* Data *

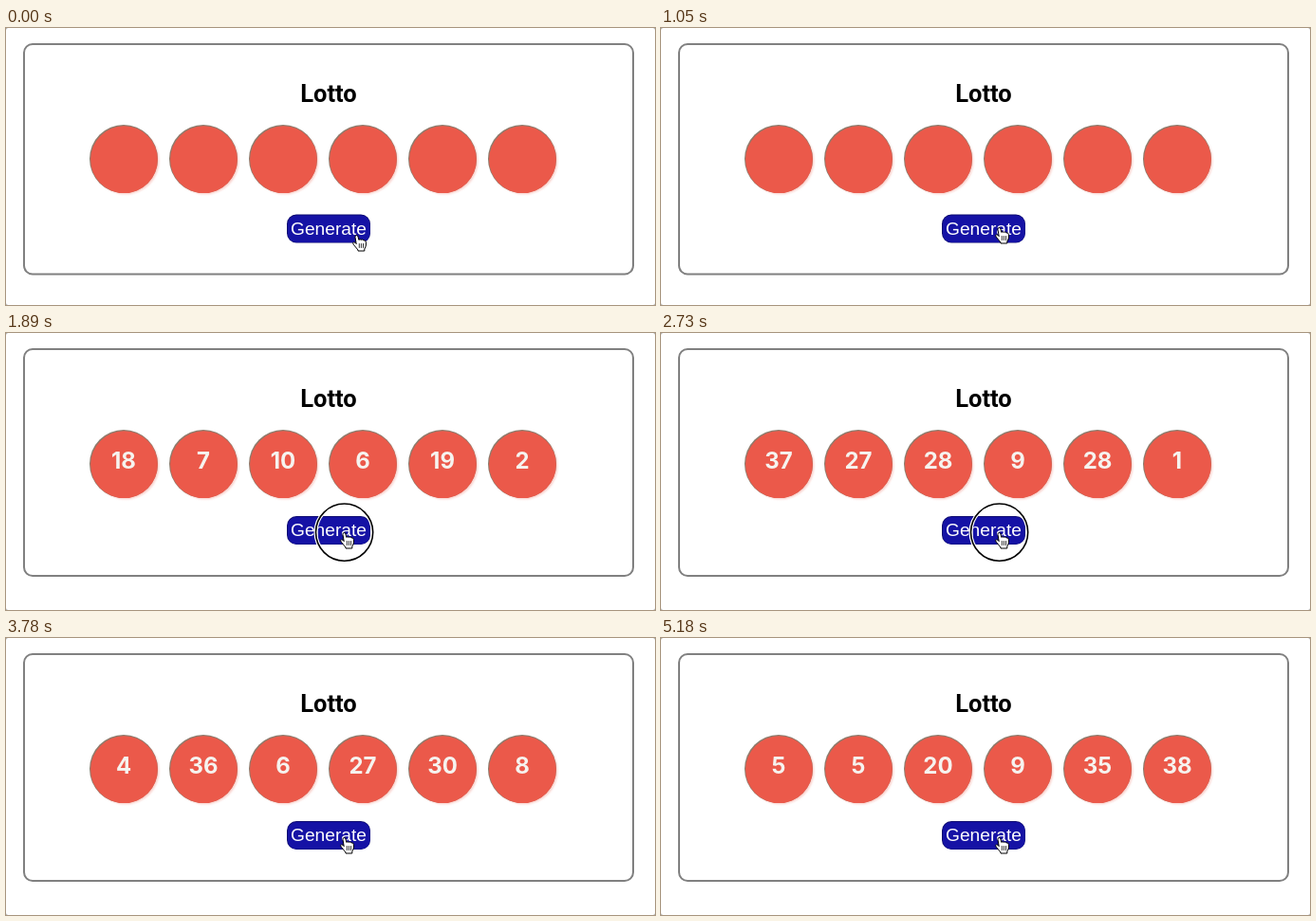
Recreate the animation shown at these times as an HTML page. Size 684 by 292 pixels, loop 5.32 s.

```html
<!DOCTYPE html>
<html lang="en">
<head>
<meta charset="utf-8">
<title>Lotto</title>
<style>
  html, body { margin: 0; width: 100%; height: 100%; overflow: hidden; background: #aaa; }
  svg { display: block; }
  text { text-anchor: middle; }
  .title { font: 700 25.5px Roboto, sans-serif; }
  .number { font: 700 24px Inter, sans-serif; fill: #f6f3ef; }
  .label { font: 19.2px "Liberation Sans", Arial, sans-serif; fill: #fff; }
</style>
</head>
<body>
<svg width="684" height="292" viewBox="0 0 684 292">
  <defs>
    <filter id="soft" x="-20%" y="-20%" width="140%" height="140%"><feGaussianBlur stdDeviation="1"/></filter>
  </defs>
  <rect width="684" height="292" rx="2.5" fill="#fff"/>
  <rect id="card" x="19" y="17" width="642" fill="none" rx="9" stroke="#808080" stroke-width="2"/>
  <text class="title" x="340" y="77.5">Lotto</text>
  <g id="balls"></g>
  <g id="button">
    <rect x="296" y="193" width="88" height="30" rx="10" fill="#0d0a70"/>
    <rect x="297" y="194" width="86.5" height="28.5" rx="9" fill="#1512a5"/>
    <text class="label" x="340" y="214">Generate</text>
  </g>
  <g id="ring" fill="none">
    <circle cx="356.6" cy="210.1" r="30.1" stroke="#fff" stroke-width="4"/>
    <circle cx="356.6" cy="210.1" r="30.1" stroke="#000" stroke-width="1.6"/>
  </g>
  <g id="hand" stroke="#000" stroke-linejoin="round" stroke-linecap="round">
    <path fill="#fff" d="M356 218.5 L355 212.5 Q354.8 210.8 356.2 210.5 T358 212 L358.8 215.3 Q360.2 214.2 361.3 215.3 Q362.8 214.4 363.8 215.8 Q366.2 215.4 366.4 217.8 V221 Q366 223 364.8 225 V227 H358 V226 L353.2 220.2 Q352 218.4 353.4 217.8 Q354.6 217.4 356 219.3 Z"/>
    <path fill="none" stroke-width=".8" d="M359.3 219.5 V223.5 M361.4 219.5 V223.5 M363.5 219.5 V223.5"/>
  </g>
</svg>
<script>
const LOOP = 5320, TICK = 70, RING = 140, GLIDE = 350;
const $ = id => document.getElementById(id);

// Each click: press time, time the new draw appears, and the drawn numbers.
const clicks = [
  [910, 1120, "18 7 10 6 19 2"],
  [1890, 2030, "37 27 28 9 28 1"],
  [2730, 2870, "33 32 40 15 32 26"],
  [3640, 3780, "4 36 6 27 30 8"],
  [4060, 4130, "5 5 20 9 35 38"]
];

$("balls").innerHTML = Array.from({ length: 6 }, (_, i) => {
  const x = 124 + 84 * i;
  return `<circle cx="${x + 2}" cy="140" r="35.3" fill="#f9cfc9" filter="url(#soft)"/>
    <circle cx="${x}" cy="138" r="36" fill="#8d7b6c"/>
    <circle cx="${x + 0.5}" cy="138.7" r="35.4" fill="#eb594a"/>
    <text class="number" x="${x}" y="143"></text>`;
}).join("");
const numbers = document.querySelectorAll(".number");

function draw() {
  const t = performance.now() % LOOP;
  const shown = clicks.findLast(([, reveal]) => reveal <= t);
  const values = shown ? shown[2].split(" ") : [];
  numbers.forEach((el, i) => el.textContent = values[i] ?? "");

  // Empty balls leave the card slightly taller.
  const extra = shown ? 0 : 3.5;
  $("card").setAttribute("height", 239 + extra);
  $("button").setAttribute("transform", `translate(0 ${extra})`);

  // The pointer eases out in ticks towards the button's middle.
  const progress = Math.min(1, Math.floor(t / TICK) * TICK / GLIDE);
  const left = (1 - progress) ** 3;
  $("hand").setAttribute("transform", `translate(${13 * left} ${8 * left})`);

  const pressed = clicks.some(([press, reveal]) => t >= press && t < Math.min(reveal, press + RING));
  $("ring").setAttribute("visibility", pressed ? "visible" : "hidden");
  requestAnimationFrame(draw);
}
draw();
</script>
</body>
</html>
```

* Instructions for the task *
Only lines of the material that contain the word "const" belong in the answer; copy each one.

* Answer for the task *
const LOOP = 5320, TICK = 70, RING = 140, GLIDE = 350;
const $ = id => document.getElementById(id);
const clicks = [
  const x = 124 + 84 * i;
const numbers = document.querySelectorAll(".number");
  const t = performance.now() % LOOP;
  const shown = clicks.findLast(([, reveal]) => reveal <= t);
  const values = shown ? shown[2].split(" ") : [];
  const extra = shown ? 0 : 3.5;
  const progress = Math.min(1, Math.floor(t / TICK) * TICK / GLIDE);
  const left = (1 - progress) ** 3;
  const pressed = clicks.some(([press, reveal]) => t >= press && t < Math.min(reveal, press + RING));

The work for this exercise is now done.